Businesses everywhere are feeling the pressure of a growing demand for wireless. In 2014, only 40 percent of total IP traffic originated with non-PC devices, but by 2019 the non-PC share of total IP traffic will grow to 67 percent. - Cisco
To support the overflow of wireless device use, the standard of Wi-Fi is transforming from 802.11n to a newer wireless standard, 802.11ac. The release of 802.11ac technology has allowed for maximum Wi-Fi performance with outstanding improvements in speed, quality, and dependability.
Benefits of 802.11ac
Speed and Throughput
A slow wireless network is frustrating and useless for anyone. When your Wi-Fi connection is slowing down productivity, it’s time for a change. With 802.11ac technology, you can have a robust wireless network and eliminate slow connections.
- 802.11ac supports multiple spatial streams resulting in higher capacity throughput. Wave 1 802.11ac deployments generally consist of 3 spatial streams. Upon the launch of Wave 2 802.11ac products, we may see devices with up to 8 spatial streams, creating an extraordinarily fast Wi-Fi connection.
- Wave 1 802.11ac also supports up to 1.3Gbps PHY rate which is about 3x the speed of 802.11n. With the introduction of Wave 2 products, the performance of 3.47 Gbps in the PHY rate is possible.
- 802.11ac Wave 1 supports up to 80MHz channels which creates a wider “pipe” to send data packets through. This directly impacts the link throughput. Wave 2 allows for 80-80MHz channels or 160MHz channels. The earlier, 802.11n only supported up to 40MHz channel widths.
Speed is unnecessary without a properly functioning system. 802.11ac technology creates reliable wireless connections in even the busiest Wi-Fi user locations.
- Crowded WLAN environments create contention, yet 802.11ac creates an environment in which access points service wireless clients much more efficiently which drives down the contention and channel duty cycle.
- Wireless clients associated with an 802.11ac wireless LAN will receive better performance at 50 feet versus an 802.11n wireless LAN at 50 feet.

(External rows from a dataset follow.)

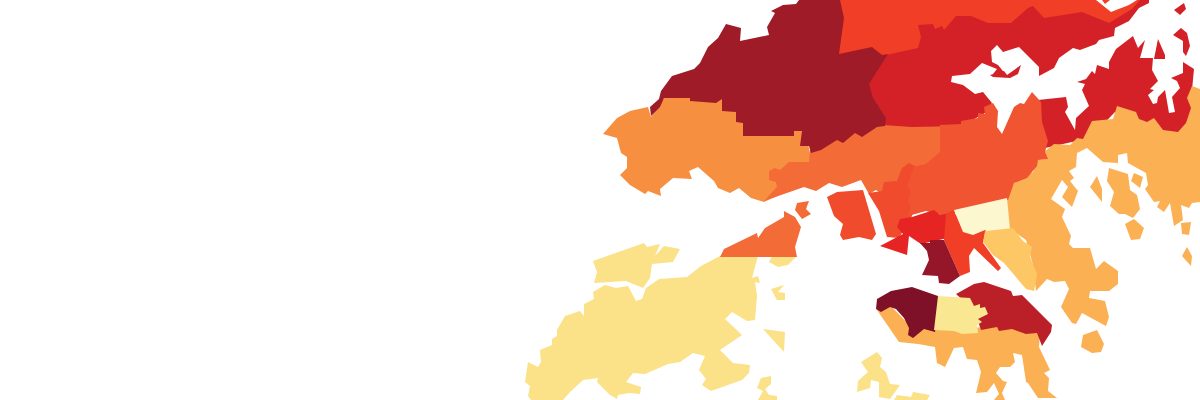
<!DOCTYPE html>
<html lang="en">
<head>
<meta charset="utf-8">
<title>District map banner</title>
<style>
:root {
  --sea: #ffffff;
  --pale: #fbe187;
  --cream: #fcf7cf;
  --lemon: #fae791;
  --honey: #fec765;
  --apricot: #fbb054;
  --orange: #f78f41;
  --coral: #f36b37;
  --vermilion: #f05430;
  --flame: #f14b2d;
  --scarlet: #f03e27;
  --bright-red: #e72424;
  --red: #d42127;
  --crimson: #bb1f28;
  --dark-red: #9f1b28;
  --wine: #951529;
  --maroon: #7e1128;
}
html, body { margin: 0; background: var(--sea); overflow: hidden; }
.district-map { display: block; width: 1200px; height: 400px; }
.pale { fill: var(--pale); }
.cream { fill: var(--cream); }
.lemon { fill: var(--lemon); }
.honey { fill: var(--honey); }
.apricot { fill: var(--apricot); }
.orange { fill: var(--orange); }
.coral { fill: var(--coral); }
.vermilion { fill: var(--vermilion); }
.flame { fill: var(--flame); }
.scarlet { fill: var(--scarlet); }
.bright-red { fill: var(--bright-red); }
.red { fill: var(--red); }
.crimson { fill: var(--crimson); }
.dark-red { fill: var(--dark-red); }
.wine { fill: var(--wine); }
.maroon { fill: var(--maroon); }
.sea { fill: var(--sea); }
</style>
</head>
<body>
<svg class="district-map" viewBox="0 0 1200 400" role="img" aria-label="Map of coastal districts shaded from pale yellow to dark red">
  <g id="outlying-islands" class="pale">
    <polygon points="593,261 644,243 647,247 660,244 655,256 664,246 680,249 673,262 652,264 650,278 643,288 626,281 594,283 597,272"/>
    <polygon points="720,256 758,256 752,278 758,276 760,283 755,282 757,296 755,320 747,321 732,312 725,319 742,335 720,350 733,363 750,365 749,373 742,380 711,391 702,385 706,379 699,370 705,356 693,353 680,362 668,364 645,374 633,373 626,382 641,387 640,394 629,393 618,395 617,399 610,395 597,382 598,378 583,380 570,392 563,400 531,400 528,396 530,386 525,382 528,362 538,367 541,362 540,350 552,345 552,339 557,336 557,330 565,316 580,311 584,316 584,304 594,299 593,292 605,285 616,288 628,286 636,301 642,299 646,288 659,279 687,277 701,266"/>
    <polygon points="772,256 797,256 788,265 778,267 769,262"/>
    <polygon points="771,289 784,285 778,292 785,293 785,300 777,300"/>
    <polygon points="763,329 785,332 784,352"/>
    <polygon points="761,378 771,376 771,384 765,389 769,395 777,396 777,400 758,400 763,391 757,388"/>
    <polygon points="877,352 882,358 880,367 886,372 890,384 900,385 890,399 879,397 879,382 871,380 870,388 857,392 858,381 868,372 861,362"/>
    <polygon points="894,400 897,395 911,397 913,392 930,395 927,400"/>
  </g>

  <g id="north-west">
    <polygon class="orange" points="603,134 617,118 630,111 648,107 651,117 664,98 725,98 745,120 805,130 812,162 790,190 764,202 751,198 739,188 730,193 718,188 714,181 698,167 689,171 692,179 673,178 660,189 661,196 648,191 645,194 630,185 620,175 627,168 627,157 621,153 617,138"/>
    <polygon class="coral" points="764,201 777,187 776,182 769,180 769,171 775,168 780,170 789,162 809,162 810,150 885,120 941,123 941,165 912,182 882,194 876,190 869,194 861,180 842,187 829,183 816,191 804,187"/>
    <polygon class="scarlet" points="838,0 1149,0 1112,24 1000,40 900,64 836,58"/>
    <polygon class="red" points="886,55 918,48 921,37 918,25 933,24 935,29 942,26 944,30 956,16 971,16 988,23 1011,23 1028,8 1033,6 1044,18 1082,12 1109,23 1132,9 1140,0 1149,0 1149,3 1139,8 1129,21 1115,28 1114,36 1099,40 1096,44 1080,50 1073,48 1059,58 1054,68 1039,76 1039,67 1019,47 1003,52 997,45 991,51 992,62 998,65 1007,76 993,74 997,69 982,63 970,74 952,76 951,82 963,85 975,94 983,92 992,103 985,113 962,126 912,127 883,125 866,84"/>
    <polygon class="dark-red" points="650,107 659,99 661,91 672,76 694,69 700,63 708,47 718,38 726,24 741,28 740,41 769,35 767,27 775,13 771,11 783,5 796,4 799,0 840,0 844,18 839,54 872,47 882,55 888,54 869,84 873,98 886,118 885,126 877,127 862,137 855,133 843,143 837,140 821,150 811,153 809,146 800,146 802,131 794,131 794,136 743,136 743,123 736,122 736,112 722,111 722,99 716,103 690,101 690,98 664,98 660,107 651,116"/>
    <polygon class="sea" points="1096,0 1137,0 1129,5 1111,12"/>
    <polygon class="scarlet" points="1102,0 1110,0 1105,4"/>
  </g>

  <g id="harbour-inlet-shore" class="red">
    <polygon points="990,75 1004,71 1007,75 1021,65 1018,74 1010,78 993,77"/>
    <polygon points="1174,10 1184,3 1186,9 1180,15"/>
    <polygon points="1173,35 1181,28 1187,33 1190,46 1186,56 1183,52 1183,41"/>
  </g>

  <g id="east">
    <polygon class="red" points="1038,100 1066,97 1068,107 1065,112 1075,130 1076,118 1089,106 1082,90 1085,84 1077,82 1086,79 1092,71 1095,74 1097,65 1109,69 1109,62 1116,49 1133,36 1138,48 1145,40 1140,58 1153,58 1152,70 1158,81 1150,89 1154,90 1148,95 1153,104 1157,103 1158,97 1165,90 1169,113 1175,112 1172,97 1180,88 1177,81 1171,78 1183,73 1183,62 1194,69 1192,90 1194,110 1180,134 1150,128 1115,112 1090,138 1045,148"/>
    <polygon class="red" points="1158,39 1165,55 1165,59 1154,59"/>
    <polygon class="apricot" points="1200,89 1192,86 1187,98 1191,108 1186,123 1178,132 1163,130 1154,118 1147,122 1139,119 1136,112 1117,106 1113,119 1092,121 1083,139 1077,138 1070,145 1054,144 1044,152 1047,159 1038,160 1033,172 1014,183 1006,200 1006,226 1026,240 1033,265 1036,291 1047,279 1054,282 1065,281 1069,289 1061,307 1072,323 1076,324 1082,313 1106,326 1109,317 1105,301 1089,298 1090,291 1109,291 1118,284 1118,271 1104,261 1096,269 1090,248 1073,248 1069,244 1071,236 1062,217 1065,209 1051,199 1062,180 1068,187 1062,197 1072,207 1078,191 1070,181 1074,178 1069,171 1076,167 1077,153 1087,148 1103,162 1118,163 1118,155 1127,153 1128,163 1146,173 1148,185 1145,189 1154,202 1160,201 1157,207 1164,212 1170,203 1174,226 1183,220 1181,205 1189,208 1192,203 1200,202"/>
    <g id="eastern-islets" class="apricot">
      <polygon points="1097,176 1102,189 1102,202 1090,187"/>
      <polygon points="1109,168 1128,174 1130,190 1137,195 1140,209 1133,218 1125,214 1119,214 1110,206 1114,192 1107,181"/>
      <polygon points="1134,173 1143,177 1140,188 1131,181"/>
      <polygon points="1125,224 1134,219 1144,228 1140,239 1131,240"/>
      <polygon points="1181,223 1191,222 1189,235 1182,234"/>
      <polygon points="1187,247 1192,256 1191,266 1182,256"/>
      <polygon points="1083,335 1097,330 1104,344 1101,352 1092,353 1081,347"/>
    </g>
  </g>

  <g id="central-mainland">
    <polygon class="flame" points="868,193 882,191 884,182 897,181 902,168 909,163 922,170 912,216 899,238 887,237 879,211"/>
    <polygon class="vermilion" points="914,167 926,164 940,152 940,125 961,124 961,121 978,118 978,113 985,114 984,107 993,103 998,111 997,127 1002,134 1014,107 1020,103 1024,104 1032,92 1041,102 1042,122 1048,141 1045,152 1048,159 1038,160 1037,166 1027,178 1014,183 1008,200 958,212 944,216 926,211 908,216 911,208 908,202 911,192 907,186"/>
    <polygon class="bright-red" points="900,219 912,217 934,210 940,215 950,213 948,238 921,244 909,236 907,255 880,246 903,234 897,227"/>
    <polygon class="scarlet" points="946,214 953,210 965,229 986,229 983,243 1001,268 998,271 974,248 969,256 970,272 960,276 944,240"/>
    <polygon class="wine" points="920,243 930,243 930,240 944,240 960,276 949,284 939,283 938,276 922,275 929,260 927,251"/>
    <polygon class="cream" points="954,210 1007,198 1010,229 985,230 973,235 963,232"/>
    <polygon class="honey" points="985,231 1013,228 1023,241 1032,247 1030,257 1037,274 1034,291 1026,289 1004,263 993,255 983,242"/>
  </g>

  <g id="western-islands">
    <polygon class="flame" points="827,197 837,192 863,190 876,234 872,240 859,237 843,240 840,235 843,224 834,216"/>
    <polygon class="coral" points="797,203 809,201 806,209 811,214 802,219 795,210"/>
    <polygon class="coral" points="720,257 724,249 757,233 758,238 765,228 784,217 784,211 795,217 801,227 795,247 797,257"/>
  </g>

  <g id="southern-island">
    <polygon class="apricot" points="877,310 890,305 914,330 940,325 975,328 1003,324 1040,332 1039,347 1050,370 1044,373 1049,378 1048,391 1057,398 1038,398 1028,383 1026,382 1022,355 1013,353 1015,362 1010,367 1000,367 996,373 1003,381 1007,382 1002,393 1005,400 994,400 999,394 994,383 987,392 976,393 981,372 977,360 967,359 963,347 954,348 945,367 937,363 935,347 918,344 899,342"/>
    <polygon class="maroon" points="877,299 891,291 912,287 938,296 938,310 935,332 924,329 913,338 908,335 909,328 904,318 896,309 890,307 881,312 876,309"/>
    <polygon class="crimson" points="956,294 974,284 984,282 1011,291 1013,296 1022,295 1052,325 1051,332 1042,346 1037,333 1026,334 1012,329 999,331 997,327 981,330 974,310"/>
    <polygon class="lemon" points="938,296 970,298 974,306 980,304 980,308 985,307 988,314 978,319 982,322 977,325 978,333 962,334 954,331 934,330"/>
  </g>
</svg>
</body>
</html>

This could be the difference of 100Mbps on an 802.11n device, versus 200Mbps on an 802.11ac device.
- Wireless Clients move on and off wireless networks much faster with 802.11ac Wave 2, which allows more clients’ access to the WLAN. This may also reduce the amount of time a client’s transmit and receive chain is operational, thus creating the possibility for longer battery life on wireless clients.
Now that Wi-Fi has the ability to provide voice, video, and analytics, businesses rely on their wireless network for much more than just an internet connection. Network downtime can result in millions of lost revenue, but with the new features 802.11ac wireless technology brings to the table, businesses no longer need to worry about an unpredictable or unreliable network.

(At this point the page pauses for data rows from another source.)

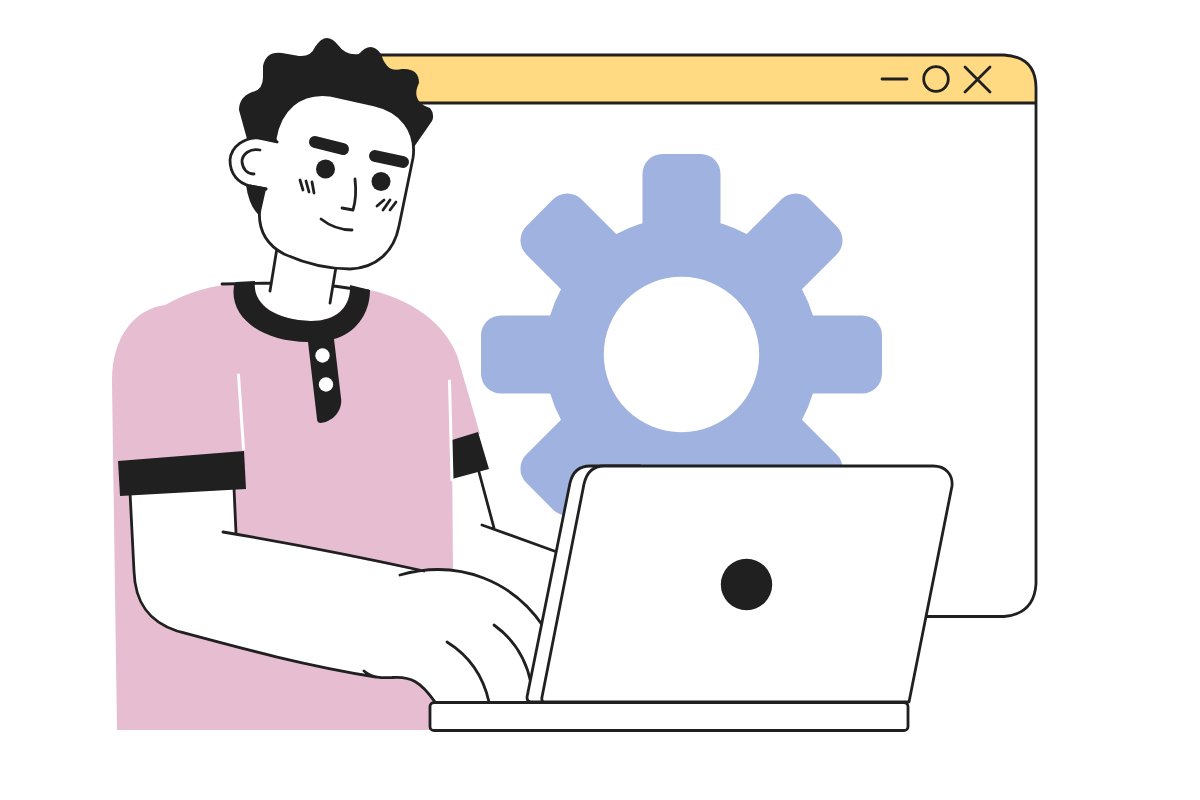
<!DOCTYPE html>
<html lang="en">
<head>
<meta charset="utf-8">
<title>Man configuring settings on a laptop</title>
<style>
:root {
  --ink: #202020;
  --paper: #ffffff;
  --shirt: #e6bdd1;
  --gear: #a0b2df;
  --titlebar: #ffda83;
}
html, body { margin: 0; width: 1200px; height: 800px; overflow: hidden; background: var(--paper); }
svg { display: block; }
.line { fill: none; stroke: var(--ink); stroke-width: 2.8; stroke-linecap: round; stroke-linejoin: round; }
.solid { fill: var(--paper); }
.fill-paper { fill: var(--paper); }
.fill-ink { fill: var(--ink); }
.fill-shirt { fill: var(--shirt); }
.fill-gear { fill: var(--gear); }
.fill-titlebar { fill: var(--titlebar); }
.fold { fill: none; stroke: var(--paper); stroke-width: 3; stroke-linecap: round; }
</style>
</head>
<body>
<svg width="1200" height="800" viewBox="0 0 1200 800" role="img" aria-label="Man typing on a laptop in front of a browser window with a gear">
  <defs>
    <rect id="tooth" x="642.5" y="154" width="78" height="120" rx="20"/>
  </defs>

  <g id="browser-window">
    <path class="fill-titlebar" d="M360 55H1004Q1036 57 1036 88V103H360Z"/>
    <path class="line" d="M360 55H1004Q1036 57 1036 88V584Q1034 614 1004 616.5H880M400 103H1036"/>
    <g id="window-controls" class="line">
      <path d="M882 79H907M965 67L990 92M990 67L965 92"/>
      <circle cx="936" cy="79" r="12.3"/>
    </g>
  </g>

  <g id="gear" class="fill-gear">
    <circle cx="681.5" cy="354.5" r="137"/>
    <use href="#tooth"/>
    <use href="#tooth" transform="rotate(45 681.5 354.5)"/>
    <use href="#tooth" transform="rotate(90 681.5 354.5)"/>
    <use href="#tooth" transform="rotate(135 681.5 354.5)"/>
    <use href="#tooth" transform="rotate(180 681.5 354.5)"/>
    <use href="#tooth" transform="rotate(225 681.5 354.5)"/>
    <use href="#tooth" transform="rotate(270 681.5 354.5)"/>
    <use href="#tooth" transform="rotate(315 681.5 354.5)"/>
    <circle class="fill-paper" cx="681.5" cy="354.5" r="77.7"/>
  </g>

  <g id="shirt">
    <path class="fill-shirt" d="M117 730L112 381C112 336 135 309 165 305C188 292 211 286 236 283L352 287C402 293 442 318 457 355L480 434L452 442L453 572L440 730Z"/>
    <path class="fill-ink" d="M452 440L478 432L489 469L452 479Z"/>
    <path class="fold" d="M449.500 381L452 480"/>
  </g>

  <g id="far-arm" class="line">
    <path d="M479 472L494 528M482 525L557 552"/>
  </g>

  <g id="neck">
    <path class="fill-paper" d="M253 283H272L277 248L336 266L333 286L351 288C349 309 334 321 311 321C280 321 256 307 253 283Z"/>
    <path class="line" d="M277 248L270 291M336 267L330 303M222 284L271 283M334 286L368 291"/>
    <path class="fill-ink" d="M236 282L255 281C252 304 274 320 311 321C338 321 351 306 350 285L370 290C370 315 354 334 334 339L341 398C343 410 333 422 321 423Q317 423 317 419L308 342C260 342 229 316 234 286Q234 283 236 282Z"/>
    <circle class="fill-paper" cx="322.500" cy="355.500" r="7.200"/>
    <circle class="fill-paper" cx="326" cy="384.500" r="7.200"/>
  </g>

  <g id="head">
    <path id="hair" class="fill-ink" d="M262 216C250 203 245 183 246 160L247 139L239 110Q239 97 252 92Q263 90 263 77V66Q266 51 282 53L299 56Q311 57 315 47Q326 30 338 45Q346 56 359 54Q371 40 381 54C385 66 390 72 402 69Q419 68 419 83C413 95 417 104 430 108Q435 114 432 121L414 147L380 160Z"/>
    <path id="face" class="line solid" d="M275 139C280 110 299 92 329 95L374 105C401 111 417 131 413 158L399 226C394 252 376 268 350 269C328 269 304 263 284 254C265 244 257 227 260 205L263 188L276 141Z" stroke="none"/>
    <path class="fill-ink" d="M246 185L266 189L260 216Q249 207 246 185Z"/>
    <path id="ear" class="line solid" d="M277 142L262 138C244 136 231 147 230 160C230 174 238 183 250 186L266 189"/>
    <path class="fill-paper" d="M258 139L281 144L271 188L256 185Z"/>
    <path class="line" d="M277 142L258 138M250 186L266 189M260 150C250 148 242 154 242 162C243 170 248 174 254 174"/>
    <g id="eyebrows" fill="none" stroke="var(--ink)" stroke-width="12" stroke-linecap="round">
      <path d="M315 142L343 149M375 156L403 162"/>
    </g>
    <circle class="fill-ink" cx="325.500" cy="169" r="9.500"/>
    <circle class="fill-ink" cx="381" cy="181.500" r="9.500"/>
    <path class="line" d="M355 179Q357 197 353 210L342 208M321 219Q335 230 352 230"/>
    <path id="cheeks" class="line" d="M300 180L303 190M306 181L309 192M312 182L314 193M384 200L377 206M390 200L383 210M396 202L390 210"/>
  </g>

  <g id="near-arm">
    <path class="fill-paper" d="M130 492L234 486L236 534L415 570C477 564 519 589 545 626L535 702H435C416 675 404 677 376 677C306 666 240 648 177 631C149 622 135 603 134 571Z"/>
    <path class="line" d="M130 492L134 571C135 603 149 622 177 631C240 648 306 666 376 677M364 671C372 678 382 678 392 677.500C411 676 421 682 435 702M234 488L236 533M223 532Q324 549 424 571M400 575C461 558 514 583 543 626M494 625C515 640 526 659 531 683M447 642C468 655 483 675 489 702"/>
    <path id="sleeve-band" class="fill-ink" d="M118 461L244 451L246 489L120 496Z"/>
    <path class="fold" d="M238.500 375L243.500 449"/>
  </g>

  <g id="laptop">
    <path class="line solid" d="M531 702Q527 702 527 697L570 483Q574 466 590 466H640V702Z"/>
    <path class="line solid" d="M545 702Q541 702 542 697L584 484Q588 466 604 466H933C946 466 953 475 952 486L909 702Z"/>
    <circle class="fill-ink" cx="746.500" cy="584.500" r="25.700"/>
    <rect class="line solid" x="430" y="702.500" width="478" height="28" rx="4"/>
  </g>
</svg>
</body>
</html>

- Multiuser MIMO (MU-MIMO 802.11ac Wave 2) provides concurrent downstream communications to multiple devices allowing for more efficient use of the 5GHz spectrum. MU-MIMO was not available with 802.11n.
- Through a clearly defined Transmit Beamforming standard in 802.11ac, users will experience an increase in the signal strength at the client end of a wireless link. The 802.11n standard supported beamforming, yet it was inconsistently deployed.
Why 802.11ac technology?
With the growing demand for a reliable Wi-Fi connection, customers and employees are expecting a network that is readily available. 802.11ac wireless LAN helps ensure that your Wi-Fi network stays up and running optimally at all times, and decreases the possibility of lost productivity because of a slow network. 802.11ac technology promises your business the speed, quality, and dependability it needs to keep up with the new generations of wirelessly connected devices.